sudo rm /etc/mkinitramfs/hooks/dmraid
sudo rm /etc/mkinitramfs/scripts/local-top/dmraid
sudo dpkg-reconfigure dmraid

Ubuntu 5.10

Reconfigure Initramfs for RAID

Warning /!\ This chapter is only required for Ubuntu 5.10. Otherwise it should be skipped.

In recent years there has been a trend to try and pull a bunch of code out of the kernel and into EarlyUserspace. This includes stuff like nfsroot configuration, md software RAID, lvm, conventional partition/disklabel support, and so on. Early user space is set up in the form of an initramfs which the boot loader loads with the kernel, and this contains user mode utilities to detect and configure the hardware, mount the correct root device, and boot the rest of the system.

Hardware fakeRAID falls into this category of operation.

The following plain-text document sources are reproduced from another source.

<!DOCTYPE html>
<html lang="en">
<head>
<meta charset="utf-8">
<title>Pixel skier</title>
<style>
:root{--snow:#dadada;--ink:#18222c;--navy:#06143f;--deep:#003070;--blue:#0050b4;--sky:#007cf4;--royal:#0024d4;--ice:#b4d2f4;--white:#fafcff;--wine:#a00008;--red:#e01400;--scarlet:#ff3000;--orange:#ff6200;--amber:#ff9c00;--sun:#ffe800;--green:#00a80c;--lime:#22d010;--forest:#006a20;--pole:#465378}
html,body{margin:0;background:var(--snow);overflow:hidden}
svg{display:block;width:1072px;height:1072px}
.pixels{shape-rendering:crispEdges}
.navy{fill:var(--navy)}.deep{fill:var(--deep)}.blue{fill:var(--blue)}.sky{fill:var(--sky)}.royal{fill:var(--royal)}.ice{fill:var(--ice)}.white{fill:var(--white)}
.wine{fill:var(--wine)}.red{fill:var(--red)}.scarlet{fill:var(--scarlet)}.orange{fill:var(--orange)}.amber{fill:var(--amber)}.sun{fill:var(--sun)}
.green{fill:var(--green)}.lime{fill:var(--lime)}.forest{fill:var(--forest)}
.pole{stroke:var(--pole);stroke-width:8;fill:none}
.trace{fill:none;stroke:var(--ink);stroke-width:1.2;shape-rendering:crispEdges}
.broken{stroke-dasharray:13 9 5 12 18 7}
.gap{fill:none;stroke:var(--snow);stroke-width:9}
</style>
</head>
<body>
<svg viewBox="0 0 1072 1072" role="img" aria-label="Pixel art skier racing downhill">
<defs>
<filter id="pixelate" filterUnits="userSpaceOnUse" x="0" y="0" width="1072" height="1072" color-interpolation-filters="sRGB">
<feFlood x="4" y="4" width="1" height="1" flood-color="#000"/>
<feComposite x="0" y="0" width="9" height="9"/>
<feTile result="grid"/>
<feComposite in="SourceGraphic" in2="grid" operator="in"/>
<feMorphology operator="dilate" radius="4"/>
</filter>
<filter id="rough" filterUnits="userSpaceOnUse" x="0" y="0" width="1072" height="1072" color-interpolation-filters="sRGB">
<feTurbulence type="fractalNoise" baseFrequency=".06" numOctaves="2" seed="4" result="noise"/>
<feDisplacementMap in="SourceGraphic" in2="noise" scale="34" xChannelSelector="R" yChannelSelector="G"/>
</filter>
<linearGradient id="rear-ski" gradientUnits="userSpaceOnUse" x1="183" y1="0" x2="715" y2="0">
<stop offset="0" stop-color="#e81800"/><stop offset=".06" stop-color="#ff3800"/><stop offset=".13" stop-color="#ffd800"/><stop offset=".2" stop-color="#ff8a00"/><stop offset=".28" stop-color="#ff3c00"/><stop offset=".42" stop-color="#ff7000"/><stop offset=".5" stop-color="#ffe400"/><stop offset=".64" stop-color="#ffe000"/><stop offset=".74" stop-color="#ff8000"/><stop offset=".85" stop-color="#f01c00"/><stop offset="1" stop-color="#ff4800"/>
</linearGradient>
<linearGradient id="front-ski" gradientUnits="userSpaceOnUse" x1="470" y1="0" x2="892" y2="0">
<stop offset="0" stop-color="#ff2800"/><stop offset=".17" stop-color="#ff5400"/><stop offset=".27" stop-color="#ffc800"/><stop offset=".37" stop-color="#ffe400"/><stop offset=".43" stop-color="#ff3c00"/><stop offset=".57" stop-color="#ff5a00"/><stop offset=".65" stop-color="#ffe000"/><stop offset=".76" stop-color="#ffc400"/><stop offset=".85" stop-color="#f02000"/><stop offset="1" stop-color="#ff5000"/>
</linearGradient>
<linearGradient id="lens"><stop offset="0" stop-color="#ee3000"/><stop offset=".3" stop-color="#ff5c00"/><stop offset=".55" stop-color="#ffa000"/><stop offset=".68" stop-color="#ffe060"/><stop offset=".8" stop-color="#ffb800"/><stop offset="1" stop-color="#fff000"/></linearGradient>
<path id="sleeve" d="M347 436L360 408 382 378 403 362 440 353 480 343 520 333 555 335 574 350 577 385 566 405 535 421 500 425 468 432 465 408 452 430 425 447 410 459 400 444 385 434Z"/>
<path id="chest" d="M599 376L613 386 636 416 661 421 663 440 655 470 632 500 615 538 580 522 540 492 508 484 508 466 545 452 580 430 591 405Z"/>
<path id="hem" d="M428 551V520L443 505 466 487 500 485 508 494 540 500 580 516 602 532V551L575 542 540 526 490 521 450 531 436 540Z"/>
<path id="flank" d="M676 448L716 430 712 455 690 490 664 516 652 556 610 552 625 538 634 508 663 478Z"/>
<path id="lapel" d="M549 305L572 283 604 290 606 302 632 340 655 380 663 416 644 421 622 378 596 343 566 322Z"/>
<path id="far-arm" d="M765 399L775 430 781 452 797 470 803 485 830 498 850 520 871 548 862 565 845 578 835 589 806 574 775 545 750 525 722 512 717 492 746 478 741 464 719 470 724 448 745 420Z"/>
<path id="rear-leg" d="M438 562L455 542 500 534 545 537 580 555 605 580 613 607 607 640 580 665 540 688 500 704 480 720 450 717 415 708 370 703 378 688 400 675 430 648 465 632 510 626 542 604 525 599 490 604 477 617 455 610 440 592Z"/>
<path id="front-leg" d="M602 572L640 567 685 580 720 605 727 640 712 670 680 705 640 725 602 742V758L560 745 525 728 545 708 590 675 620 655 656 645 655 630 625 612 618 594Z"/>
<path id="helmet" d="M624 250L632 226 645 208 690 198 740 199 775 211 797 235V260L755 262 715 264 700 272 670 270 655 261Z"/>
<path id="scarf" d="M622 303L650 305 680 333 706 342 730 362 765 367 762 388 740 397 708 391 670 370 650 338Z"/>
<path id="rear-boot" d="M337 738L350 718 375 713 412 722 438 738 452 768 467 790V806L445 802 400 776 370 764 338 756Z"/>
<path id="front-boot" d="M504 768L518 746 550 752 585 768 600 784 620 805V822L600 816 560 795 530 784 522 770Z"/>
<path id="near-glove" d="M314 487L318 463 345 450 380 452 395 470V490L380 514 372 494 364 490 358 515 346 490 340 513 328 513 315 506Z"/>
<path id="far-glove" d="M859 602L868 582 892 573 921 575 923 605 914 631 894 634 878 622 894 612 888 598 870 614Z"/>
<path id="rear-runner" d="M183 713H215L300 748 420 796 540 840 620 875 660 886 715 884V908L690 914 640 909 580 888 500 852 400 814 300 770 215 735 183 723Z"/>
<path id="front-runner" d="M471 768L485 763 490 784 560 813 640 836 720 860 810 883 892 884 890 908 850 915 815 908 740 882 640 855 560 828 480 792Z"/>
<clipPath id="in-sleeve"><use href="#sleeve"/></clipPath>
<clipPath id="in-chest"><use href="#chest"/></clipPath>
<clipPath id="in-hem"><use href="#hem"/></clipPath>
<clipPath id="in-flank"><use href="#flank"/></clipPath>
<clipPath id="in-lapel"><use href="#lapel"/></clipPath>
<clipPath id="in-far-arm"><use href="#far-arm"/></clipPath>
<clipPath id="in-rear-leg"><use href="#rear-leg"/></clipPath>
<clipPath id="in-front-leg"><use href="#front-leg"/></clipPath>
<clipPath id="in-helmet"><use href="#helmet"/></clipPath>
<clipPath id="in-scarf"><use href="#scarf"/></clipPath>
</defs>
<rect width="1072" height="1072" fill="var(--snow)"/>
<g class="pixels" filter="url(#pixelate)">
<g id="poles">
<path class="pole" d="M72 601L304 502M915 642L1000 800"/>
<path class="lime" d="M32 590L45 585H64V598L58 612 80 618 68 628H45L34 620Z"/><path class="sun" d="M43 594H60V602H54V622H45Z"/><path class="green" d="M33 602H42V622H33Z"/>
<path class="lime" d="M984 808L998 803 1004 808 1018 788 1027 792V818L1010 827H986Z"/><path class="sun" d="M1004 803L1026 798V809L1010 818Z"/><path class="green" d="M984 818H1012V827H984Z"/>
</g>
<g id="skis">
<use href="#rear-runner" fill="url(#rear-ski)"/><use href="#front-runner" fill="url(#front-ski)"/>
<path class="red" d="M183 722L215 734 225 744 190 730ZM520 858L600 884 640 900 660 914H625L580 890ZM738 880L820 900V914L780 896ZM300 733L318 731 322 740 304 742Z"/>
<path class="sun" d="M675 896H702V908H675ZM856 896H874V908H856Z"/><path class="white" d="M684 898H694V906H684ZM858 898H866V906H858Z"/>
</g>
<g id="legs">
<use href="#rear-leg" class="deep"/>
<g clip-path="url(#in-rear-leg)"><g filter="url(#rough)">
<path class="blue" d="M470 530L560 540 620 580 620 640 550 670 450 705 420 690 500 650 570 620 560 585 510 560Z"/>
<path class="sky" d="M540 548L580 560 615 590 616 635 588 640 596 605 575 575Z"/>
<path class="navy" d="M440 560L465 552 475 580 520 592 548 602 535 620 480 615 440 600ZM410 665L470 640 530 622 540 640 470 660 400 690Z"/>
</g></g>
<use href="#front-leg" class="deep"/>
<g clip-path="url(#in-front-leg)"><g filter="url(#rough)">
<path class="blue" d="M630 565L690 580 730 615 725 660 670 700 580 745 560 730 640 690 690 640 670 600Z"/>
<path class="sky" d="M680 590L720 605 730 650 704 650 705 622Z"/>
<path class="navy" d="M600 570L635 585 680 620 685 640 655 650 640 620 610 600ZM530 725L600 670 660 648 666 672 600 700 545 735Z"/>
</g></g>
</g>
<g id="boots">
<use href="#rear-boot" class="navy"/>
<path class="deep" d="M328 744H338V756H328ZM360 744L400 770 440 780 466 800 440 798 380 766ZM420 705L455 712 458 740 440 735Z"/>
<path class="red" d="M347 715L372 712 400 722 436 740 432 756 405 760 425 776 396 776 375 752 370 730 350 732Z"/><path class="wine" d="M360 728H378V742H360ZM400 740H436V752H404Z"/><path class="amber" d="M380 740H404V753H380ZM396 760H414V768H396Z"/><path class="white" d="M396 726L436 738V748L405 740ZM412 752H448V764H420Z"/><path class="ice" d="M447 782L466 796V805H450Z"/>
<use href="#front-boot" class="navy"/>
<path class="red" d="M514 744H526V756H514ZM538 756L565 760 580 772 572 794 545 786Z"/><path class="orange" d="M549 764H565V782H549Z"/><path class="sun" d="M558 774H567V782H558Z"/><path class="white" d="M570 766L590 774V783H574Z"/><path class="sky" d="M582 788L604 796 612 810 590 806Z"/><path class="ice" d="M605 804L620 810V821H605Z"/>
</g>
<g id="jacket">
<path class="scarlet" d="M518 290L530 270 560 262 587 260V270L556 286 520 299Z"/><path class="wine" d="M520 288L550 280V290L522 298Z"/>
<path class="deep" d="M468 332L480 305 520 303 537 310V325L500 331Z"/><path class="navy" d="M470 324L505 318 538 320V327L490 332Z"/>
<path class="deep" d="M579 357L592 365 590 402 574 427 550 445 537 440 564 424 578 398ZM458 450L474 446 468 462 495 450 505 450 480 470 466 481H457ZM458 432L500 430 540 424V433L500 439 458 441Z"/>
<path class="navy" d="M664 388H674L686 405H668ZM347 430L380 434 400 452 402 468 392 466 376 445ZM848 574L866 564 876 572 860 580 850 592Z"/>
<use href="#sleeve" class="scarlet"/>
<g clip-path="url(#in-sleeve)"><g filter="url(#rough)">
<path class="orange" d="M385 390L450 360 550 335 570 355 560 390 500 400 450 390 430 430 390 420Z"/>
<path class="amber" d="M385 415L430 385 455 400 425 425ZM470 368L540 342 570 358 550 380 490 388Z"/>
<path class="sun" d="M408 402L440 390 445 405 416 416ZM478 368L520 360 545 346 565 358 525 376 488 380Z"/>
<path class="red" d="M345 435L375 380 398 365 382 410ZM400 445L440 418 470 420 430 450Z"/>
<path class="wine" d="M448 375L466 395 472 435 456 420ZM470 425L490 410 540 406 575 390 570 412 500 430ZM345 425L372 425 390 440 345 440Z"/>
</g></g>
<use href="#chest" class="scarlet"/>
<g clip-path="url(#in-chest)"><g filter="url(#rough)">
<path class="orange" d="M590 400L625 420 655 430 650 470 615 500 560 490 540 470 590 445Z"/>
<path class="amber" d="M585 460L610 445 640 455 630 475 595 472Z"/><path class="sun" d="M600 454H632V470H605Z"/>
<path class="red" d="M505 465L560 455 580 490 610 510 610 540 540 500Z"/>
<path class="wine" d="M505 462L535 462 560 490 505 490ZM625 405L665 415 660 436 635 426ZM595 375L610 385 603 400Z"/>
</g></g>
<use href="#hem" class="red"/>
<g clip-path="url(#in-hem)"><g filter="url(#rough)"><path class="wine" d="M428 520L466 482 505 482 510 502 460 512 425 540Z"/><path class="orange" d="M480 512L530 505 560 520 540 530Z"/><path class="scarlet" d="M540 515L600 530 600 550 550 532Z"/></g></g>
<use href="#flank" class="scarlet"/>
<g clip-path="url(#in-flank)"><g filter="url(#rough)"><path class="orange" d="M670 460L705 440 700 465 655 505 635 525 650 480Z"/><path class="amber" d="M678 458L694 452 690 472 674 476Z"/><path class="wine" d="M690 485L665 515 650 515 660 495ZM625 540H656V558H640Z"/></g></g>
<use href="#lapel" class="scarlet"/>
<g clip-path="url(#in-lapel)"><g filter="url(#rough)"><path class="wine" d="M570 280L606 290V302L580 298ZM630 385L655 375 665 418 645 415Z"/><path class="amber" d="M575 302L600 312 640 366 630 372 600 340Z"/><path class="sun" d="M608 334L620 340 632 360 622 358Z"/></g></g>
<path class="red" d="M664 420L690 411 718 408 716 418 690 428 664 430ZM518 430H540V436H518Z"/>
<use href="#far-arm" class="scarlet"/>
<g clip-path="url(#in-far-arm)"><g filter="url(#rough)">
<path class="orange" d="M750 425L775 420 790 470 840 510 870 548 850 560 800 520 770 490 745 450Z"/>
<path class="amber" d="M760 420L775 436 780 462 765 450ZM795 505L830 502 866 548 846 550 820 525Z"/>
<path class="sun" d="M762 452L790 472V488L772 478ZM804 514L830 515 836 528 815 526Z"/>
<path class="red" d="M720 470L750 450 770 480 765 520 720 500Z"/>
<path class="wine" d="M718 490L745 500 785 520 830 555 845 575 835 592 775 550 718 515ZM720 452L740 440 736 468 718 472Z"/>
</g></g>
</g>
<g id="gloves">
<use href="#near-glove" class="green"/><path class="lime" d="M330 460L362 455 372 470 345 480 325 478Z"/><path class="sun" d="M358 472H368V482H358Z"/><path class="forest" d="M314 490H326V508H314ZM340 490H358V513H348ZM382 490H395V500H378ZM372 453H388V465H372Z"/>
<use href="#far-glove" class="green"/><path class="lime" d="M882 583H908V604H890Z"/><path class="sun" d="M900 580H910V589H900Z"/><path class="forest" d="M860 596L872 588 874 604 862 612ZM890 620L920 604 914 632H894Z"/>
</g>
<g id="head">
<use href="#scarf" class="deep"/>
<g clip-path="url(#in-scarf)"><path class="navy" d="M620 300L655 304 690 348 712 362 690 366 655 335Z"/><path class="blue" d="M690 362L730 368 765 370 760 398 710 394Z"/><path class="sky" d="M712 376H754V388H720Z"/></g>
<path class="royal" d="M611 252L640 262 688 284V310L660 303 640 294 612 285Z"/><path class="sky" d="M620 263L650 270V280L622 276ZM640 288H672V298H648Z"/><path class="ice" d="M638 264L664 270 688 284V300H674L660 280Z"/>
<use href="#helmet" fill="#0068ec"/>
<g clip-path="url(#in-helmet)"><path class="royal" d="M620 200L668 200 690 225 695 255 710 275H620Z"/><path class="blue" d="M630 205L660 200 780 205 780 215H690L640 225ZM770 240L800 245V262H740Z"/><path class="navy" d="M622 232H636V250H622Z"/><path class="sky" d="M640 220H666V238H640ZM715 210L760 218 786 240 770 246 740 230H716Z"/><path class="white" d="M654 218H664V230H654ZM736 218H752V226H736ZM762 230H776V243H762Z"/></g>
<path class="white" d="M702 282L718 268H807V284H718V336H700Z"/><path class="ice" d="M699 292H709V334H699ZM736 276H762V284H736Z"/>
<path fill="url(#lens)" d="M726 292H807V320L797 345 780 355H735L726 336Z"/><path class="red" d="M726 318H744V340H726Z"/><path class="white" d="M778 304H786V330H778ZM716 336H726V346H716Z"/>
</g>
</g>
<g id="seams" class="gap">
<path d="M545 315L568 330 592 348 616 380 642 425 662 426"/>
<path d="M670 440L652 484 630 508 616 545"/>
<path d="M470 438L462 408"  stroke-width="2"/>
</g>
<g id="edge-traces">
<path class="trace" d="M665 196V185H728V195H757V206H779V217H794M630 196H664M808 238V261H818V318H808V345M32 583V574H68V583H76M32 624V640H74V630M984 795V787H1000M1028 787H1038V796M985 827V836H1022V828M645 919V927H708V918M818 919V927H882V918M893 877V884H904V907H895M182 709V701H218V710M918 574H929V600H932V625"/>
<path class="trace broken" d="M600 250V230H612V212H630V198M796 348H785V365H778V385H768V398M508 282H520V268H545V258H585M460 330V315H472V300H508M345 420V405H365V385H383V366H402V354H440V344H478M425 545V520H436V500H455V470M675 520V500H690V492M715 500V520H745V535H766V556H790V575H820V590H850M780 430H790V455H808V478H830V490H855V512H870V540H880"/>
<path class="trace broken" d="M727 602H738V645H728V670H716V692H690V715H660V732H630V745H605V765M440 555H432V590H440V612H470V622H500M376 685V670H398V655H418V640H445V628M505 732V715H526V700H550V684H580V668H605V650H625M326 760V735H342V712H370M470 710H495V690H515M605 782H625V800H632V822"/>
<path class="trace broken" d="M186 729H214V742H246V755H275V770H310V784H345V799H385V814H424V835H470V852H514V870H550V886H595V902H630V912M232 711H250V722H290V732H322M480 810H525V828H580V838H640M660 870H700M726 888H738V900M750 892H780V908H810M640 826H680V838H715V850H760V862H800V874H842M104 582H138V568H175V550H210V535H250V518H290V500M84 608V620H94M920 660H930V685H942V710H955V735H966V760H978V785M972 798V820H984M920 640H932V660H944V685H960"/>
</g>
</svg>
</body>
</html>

A device driver in the kernel called device mapper is configured by user mode utilities to access software RAIDs and partitions. If you want to be able to use a fakeRAID for your root filesystem, your initramfs must be configured to detect the fakeRAID and configure the kernel mapper to access it.

So we need to add dmraid to the initramfs. Debian and Ubuntu supports this by way of a set of shell scripts and configuration files placed in /etc/mkinitramfs/. We must tailor these to include dmraid by plugging in two simple scripts and adding a one-line entry to a configuration file. The only real challenge here is to make sure you don't inadvertently screw up the syntax with a typo.

Note that in Ubuntu 6.06, this is taken care of by the dmraid package itself.

Configure mkinitramfs

First, create a new file as /etc/mkinitramfs/scripts/local-top/dmraid.

(If you are lazy or don't like to keyboard, you can open this how-to in the browser and copy the text.)

Warning /!\ the line: PREREQ="udev" gave me circular-dependency issues so I replaced it with PREREQ="" and my issue was resolved


        echo "$PREREQ"

case $1 in
# get pre-requisites
        exit 0

modprobe -q sata_nv
modprobe -q dm-mod

# Uncomment next line if you are using RAID-1 (mirror)
# modprobe -q dm-mirror

/sbin/dmraid -ay

Second, create another new file as /etc/mkinitramfs/hooks/dmraid.

(Again for the lazy, you can copy it from your browser. Also, it's only slightly different, so if you are manually typing it for some reason, you may want to start with a copy of the first script.)


        echo "$PREREQ"

case $1 in
# get pre-requisites
        exit 0

. /usr/share/initramfs-tools/hook-functions

copy_exec /sbin/dmraid /sbin

exit 0

Third, mark both of these new initramfs scripts as executable:

chmod +x /etc/mkinitramfs/hooks/dmraid
chmod +x /etc/mkinitramfs/scripts/local-top/dmraid

Last, add the line dm-mod to the file /etc/mkinitramfs/modules. Make sure the file ends with a newline. If you use a RAID-1 (mirror), include dm-mirror as well.

Update the initrd

Now the big moment -- use initramfs to update the initrd file. Below, I show the kernel I installed at that time, but stuff following "img-" and following "-c -k " must reflect the version YOU are using (e.g., "2.6.15-29-amd64-k8-smp" or whatever).

Two commands

rm /boot/initrd.img-2.6.12-9-k7
update-initramfs -c -k 2.6.12-9-k7

FakeRaidHowto/Historical (last edited 2017-09-08 03:12:55 by ckimes)